Stars are massive celestial bodies made of helium and hydrogen. They produce heat and light from nuclear forges located right in their core. When we look at them on a clear evening, they appear as small, sparkling dots in the sky but, there’s so much more to stars than that.
And today, you’ll be mid-blown with the ten most interesting star facts you’ll be reading in this article.
- Bigger and Brighter Than the Sun
Out of 5,000 stars, only a few of them are equally as big and bright as the sun. Out of the brightest 50 stars that are visible to us from the planet Earth, the least bright is one known as the Alpha Centauri. Apparently, it is still 1.5 times more radiant than the sun and is not easily seen from the Northern Hemisphere.
- Dark Nights Don’t Reveal Millions of Stars
There’s actually no such thing as seeing millions of stars at once anywhere, regardless of what commercials and songs may say. Why? Simply put, they’re not close enough or bright enough.
On a good night, with no Moon and far away from any external lights, you might be able to see about 2,500 stars or so. But even this small amount is difficult to see.
- Red Means Cold and Blue Means Hot
If you’ve observed closely, you’ve no doubt noticed red or blue stars in the night sky. And based on the knowledge you’ve received, it’s easy to think that red means hot and blue means cold. Yet, when it comes to stars, it’s the opposite.
When you notice a red star, it actually means it’s at its coolest state, while a blue star indicates it’s at its hottest. Neat, huh.
- Stars Are Black Bodies
A black body is a matter or object that absorbs 100 percent of electromagnetic radiation, such as light and radio waves, and stars are known to be perfect absorbers. Therefore, any radiation that falls on the star is not only absorbed by it but is also radiated back into space with more than what it absorbed!
- No Such Thing as Green Stars
There are rumors of stars that seem to be green, such as Beta Librae. However, most observers don’t really see any green shades on the stars, except due to the optical effect of their telescope. Stars do emit a spectrum of various colors, including green but, the human eye and brain barely mix the colors together in a way that ever comes out green.
So, in other words, as far as the human eye can tell, there is no such thing as green stars.
- The Sun is a Green Star

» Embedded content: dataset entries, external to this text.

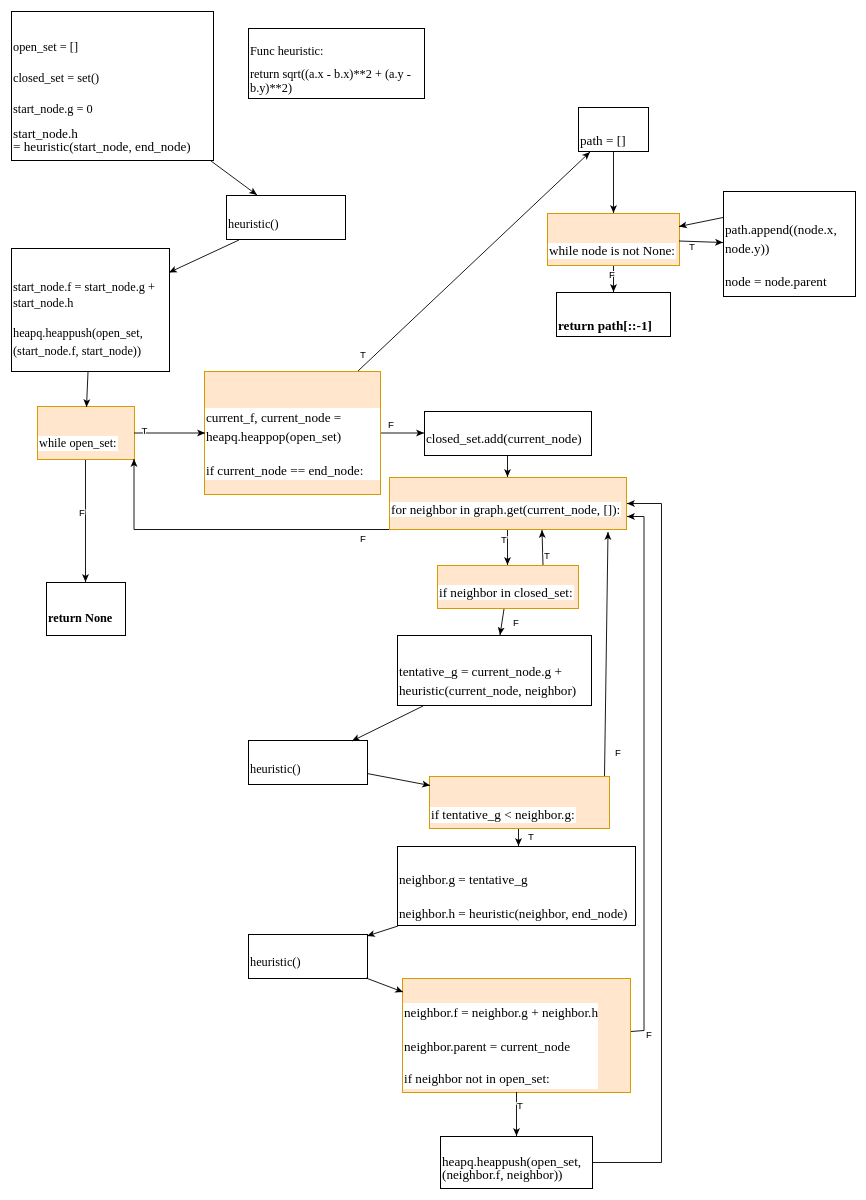
<!DOCTYPE html>
<html lang="en">
<head>
<meta charset="utf-8">
<title>Path search flowchart</title>
<style>
:root {
  --paper: #fff;
  --ink: #000;
  --branch-fill: #ffe6cc;
  --branch-line: #d79b00;
}
* { box-sizing: border-box; margin: 0; }
body { width: 866px; height: 1200px; overflow: hidden; background: var(--paper); }
.flowchart { position: relative; width: 866px; height: 1200px; overflow: hidden; color: var(--ink); }
.node {
  position: absolute;
  left: var(--x); top: var(--y); width: var(--w); height: var(--h);
  padding: var(--pad) 0 0 1px;
  border: 1px solid var(--ink);
  background: var(--paper);
  font: 13.2px/16px "Liberation Serif", serif;
  white-space: nowrap;
}
.small { font-size: 12.3px; }
.result { font-weight: bold; }
.branch { border-color: var(--branch-line); background: var(--branch-fill); padding-left: 0; }
.code { width: fit-content; padding: 0 1px; background: var(--paper); }
.code.wide { width: 100%; }
.tight { line-height: 13px; }
.snug { line-height: 14px; }
.strip { line-height: 15px; }
.medium { line-height: 18px; }
.loose { line-height: 19px; }
.gap { margin-top: var(--gap); }
.connectors { position: absolute; left: 0; top: 0; }
.lines { fill: none; stroke: var(--ink); stroke-width: 0.9; }
.labels { font: 9.6px "Liberation Sans", sans-serif; text-anchor: middle; stroke: var(--paper); stroke-width: 2; paint-order: stroke; }
</style>
</head>
<body>
<main class="flowchart">

  <section class="node small" style="--x:11px;--y:11px;--w:203px;--h:150px;--pad:27px">
    <p>open_set = []</p>
    <p class="gap" style="--gap:15px">closed_set = set()</p>
    <p class="gap" style="--gap:15px">start_node.g = 0</p>
    <p class="gap tight" style="--gap:10px;font-size:13.2px">start_node.h<br>= heuristic(start_node, end_node)</p>
  </section>

  <section class="node small snug" style="--x:248px;--y:28px;--w:177px;--h:71px;--pad:15px">
    <p>Func heuristic:</p>
    <p class="gap" style="--gap:9px">return sqrt((a.x - b.x)**2 + (a.y -<br>b.y)**2)</p>
  </section>

  <section class="node small" style="--x:226px;--y:195px;--w:120px;--h:45px;--pad:20px">
    <p>heuristic()</p>
  </section>

  <section class="node small" style="--x:11px;--y:248px;--w:159px;--h:124px;--pad:30px">
    <p>start_node.f = start_node.g +<br>start_node.h</p>
    <p class="gap medium" style="--gap:13px">heapq.heappush(open_set,<br>(start_node.f, start_node))</p>
  </section>

  <section class="node branch small strip" style="--x:37px;--y:406px;--w:98px;--h:54px;--pad:29px">
    <p class="code">while open_set:</p>
  </section>

  <section class="node small result" style="--x:46px;--y:582px;--w:80px;--h:54px;--pad:27px">
    <p>return None</p>
  </section>

  <section class="node branch" style="--x:204px;--y:371px;--w:177px;--h:124px;--pad:36px">
    <div class="code wide">
      <p class="loose">current_f, current_node =<br>heapq.heappop(open_set)</p>
      <p class="gap medium" style="--gap:16px">if current_node == end_node:</p>
    </div>
  </section>

  <section class="node" style="--x:578px;--y:107px;--w:71px;--h:45px;--pad:25px">
    <p>path = []</p>
  </section>

  <section class="node branch" style="--x:547px;--y:213px;--w:133px;--h:53px;--pad:29px">
    <p class="code">while node is not None:</p>
  </section>

  <section class="node" style="--x:723px;--y:191px;--w:133px;--h:106px;--pad:28px">
    <p class="loose">path.append((node.x,<br>node.y))</p>
    <p class="gap medium" style="--gap:15px">node = node.parent</p>
  </section>

  <section class="node result" style="--x:556px;--y:292px;--w:115px;--h:45px;--pad:25px">
    <p>return path[::-1]</p>
  </section>

  <section class="node" style="--x:424px;--y:411px;--w:168px;--h:45px;--pad:19px">
    <p>closed_set.add(current_node)</p>
  </section>

  <section class="node branch strip" style="--x:389px;--y:477px;--w:238px;--h:53px;--pad:24px">
    <p class="code">for neighbor in graph.get(current_node, []):</p>
  </section>

  <section class="node branch strip" style="--x:437px;--y:565px;--w:142px;--h:44px;--pad:19px">
    <p class="code">if neighbor in closed_set:</p>
  </section>

  <section class="node loose" style="--x:397px;--y:635px;--w:195px;--h:71px;--pad:26px">
    <p>tentative_g = current_node.g +<br>heuristic(current_node, neighbor)</p>
  </section>

  <section class="node small" style="--x:248px;--y:740px;--w:120px;--h:45px;--pad:20px">
    <p>heuristic()</p>
  </section>

  <section class="node branch" style="--x:429px;--y:776px;--w:181px;--h:53px;--pad:30px">
    <p class="code">if tentative_g &lt; neighbor.g:</p>
  </section>

  <section class="node medium" style="--x:397px;--y:846px;--w:239px;--h:80px;--pad:24px">
    <p>neighbor.g = tentative_g</p>
    <p class="gap" style="--gap:16px">neighbor.h = heuristic(neighbor, end_node)</p>
  </section>

  <section class="node small" style="--x:248px;--y:934px;--w:120px;--h:45px;--pad:19px">
    <p>heuristic()</p>
  </section>

  <section class="node branch medium" style="--x:402px;--y:978px;--w:229px;--h:115px;--pad:24px">
    <div class="code" style="padding:1px 0 1px 1px">
      <p>neighbor.f = neighbor.g + neighbor.h</p>
      <p class="gap" style="--gap:16px">neighbor.parent = current_node</p>
      <p class="gap" style="--gap:14px">if neighbor not in open_set:</p>
    </div>
  </section>

  <section class="node tight" style="--x:440px;--y:1136px;--w:153px;--h:53px;--pad:18px">
    <p>heapq.heappush(open_set,<br>(neighbor.f, neighbor))</p>
  </section>

  <svg class="connectors" width="866" height="1200" viewBox="0 0 866 1200" aria-hidden="true">
    <defs>
      <marker id="arrow" viewBox="0 0 8 8" refX="8" refY="4" markerWidth="8" markerHeight="8" markerUnits="userSpaceOnUse" orient="auto">
        <path d="M8 4L0 0.5L2 4L0 7.5Z"/>
      </marker>
    </defs>
    <g class="lines" marker-end="url(#arrow)">
      <path marker-end="url(#arrow)" d="M211 161L257 195"/>
      <path marker-end="url(#arrow)" d="M239 240L169 272.5"/>
      <path marker-end="url(#arrow)" d="M88 372L86.5 407"/>
      <path marker-end="url(#arrow)" d="M134 433H205"/>
      <path marker-end="url(#arrow)" d="M85.5 460V582"/>
      <path marker-end="url(#arrow)" d="M358 371L590 152"/>
      <path marker-end="url(#arrow)" d="M613.5 152V213"/>
      <path marker-end="url(#arrow)" d="M723 217.5L679 226.5"/>
      <path marker-end="url(#arrow)" d="M679 241L723 242.5"/>
      <path marker-end="url(#arrow)" d="M613.5 266V292"/>
      <path marker-end="url(#arrow)" d="M381 433H424"/>
      <path marker-end="url(#arrow)" d="M507.5 455V477"/>
      <path marker-end="url(#arrow)" d="M389 529.5H134V459"/>
      <path marker-end="url(#arrow)" d="M507.5 530V565"/>
      <path marker-end="url(#arrow)" d="M543 565L542 530"/>
      <path marker-end="url(#arrow)" d="M504 609L500 635"/>
      <path marker-end="url(#arrow)" d="M423 706L352 741"/>
      <path marker-end="url(#arrow)" d="M367 773.5L430 785.5"/>
      <path marker-end="url(#arrow)" d="M604.5 776L608 532"/>
      <path marker-end="url(#arrow)" d="M518.5 829V846"/>
      <path marker-end="url(#arrow)" d="M398 926L367 936"/>
      <path marker-end="url(#arrow)" d="M366 978L403 992"/>
      <path marker-end="url(#arrow)" d="M631 1031.5L644 1030.5V516.5H627"/>
      <path marker-end="url(#arrow)" d="M516.5 1092V1136"/>
      <path marker-end="url(#arrow)" d="M593 1162.5H661.5V503.5H627"/>
    </g>
    <g class="labels">
      <text x="144.500" y="434">T</text>
      <text x="82" y="516">F</text>
      <text x="363" y="358">T</text>
      <text x="391" y="428">F</text>
      <text x="363" y="542">F</text>
      <text x="692" y="250">T</text>
      <text x="612" y="278">F</text>
      <text x="504" y="543">T</text>
      <text x="547" y="559">T</text>
      <text x="516" y="626">F</text>
      <text x="618" y="756">F</text>
      <text x="531" y="840">T</text>
      <text x="649" y="1038">F</text>
      <text x="520" y="1109">T</text>
    </g>
  </svg>
</main>
</body>
</html>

The temperature of a star is related to the color of the predominant wavelength emission. The sun’s surface temperature is approximately 500 nanometers, which is a green-bluish. Yet, as you’ve already learned, when it comes to the human’s eye and its interpretation of color, the sun appears to radiate a yellow-white color.
- The Sun is a Dwarf Star
Have you ever heard of a dwarf star? There are terms used to measure or represent the stages or the age of stars, such as “giants,” “supergiants,” and “dwarfs.” The stars that are in the long, most mature stages of evolution are known as “dwarf stars.”
Dwarf stars are much smaller than giants and supergiants, and technically, the sun is considered a dwarf star. In fact, one of the sun’s nicknames is “Yellow Dwarf.”
- Stars Don’t Actually Twinkle
Stars do seem like the twinkle, especially when they’re close to the horizon. A particular star called Sirius appears to flash and twinkle so much that people have confused it with a possible UFO. However, the twinkling effect we see is not something that the stars do but rather is due to the Earth’s atmosphere.
When the light from a star shines through the atmosphere, it travels through several layers of different densities. This causes a to deflect the light slightly. Eventually, your eyes meet the light, and each time it deflects, it causes it to change in color and intensity, resulting in the twinkling effect you love so much.
- About 20 Quadrillion Miles are Visible to Your Eye
How cool is it to know that on a good night, you’re able to see 19,000,000,000,000,000 miles of stars? This is the distance of a bright star known as Deneb, and it’s bright enough to see from anywhere in the Northern Hemisphere. Even certain galaxies such as the Triangulum Galaxy can be seen under special conditions, like a telescope under 200, and it’s a good 18 quintillion miles away!
- Black Holes Do Not Suck
For as long as you can recall, whether in a book or on a show, black holes are described as holes that have a “sucking” effect and absorb everything around them. People are afraid that a black hole might appear near enough to suck us and everything we know.
But you don’t have to worry because there is no suction involved when it comes to black holes. Actually, matter is drawn into the black hole by a gravitational attraction. In other words, the process can be described as when a fisher pulls in a fish he caught with its rod.
Interesting Star Facts—Revealed
When it comes to space, people might have a misconception of how things actually are. Yet, learning these fun star facts no doubt cleared things up and probably left you with more eagerness to learn! If so, keep exploring our website!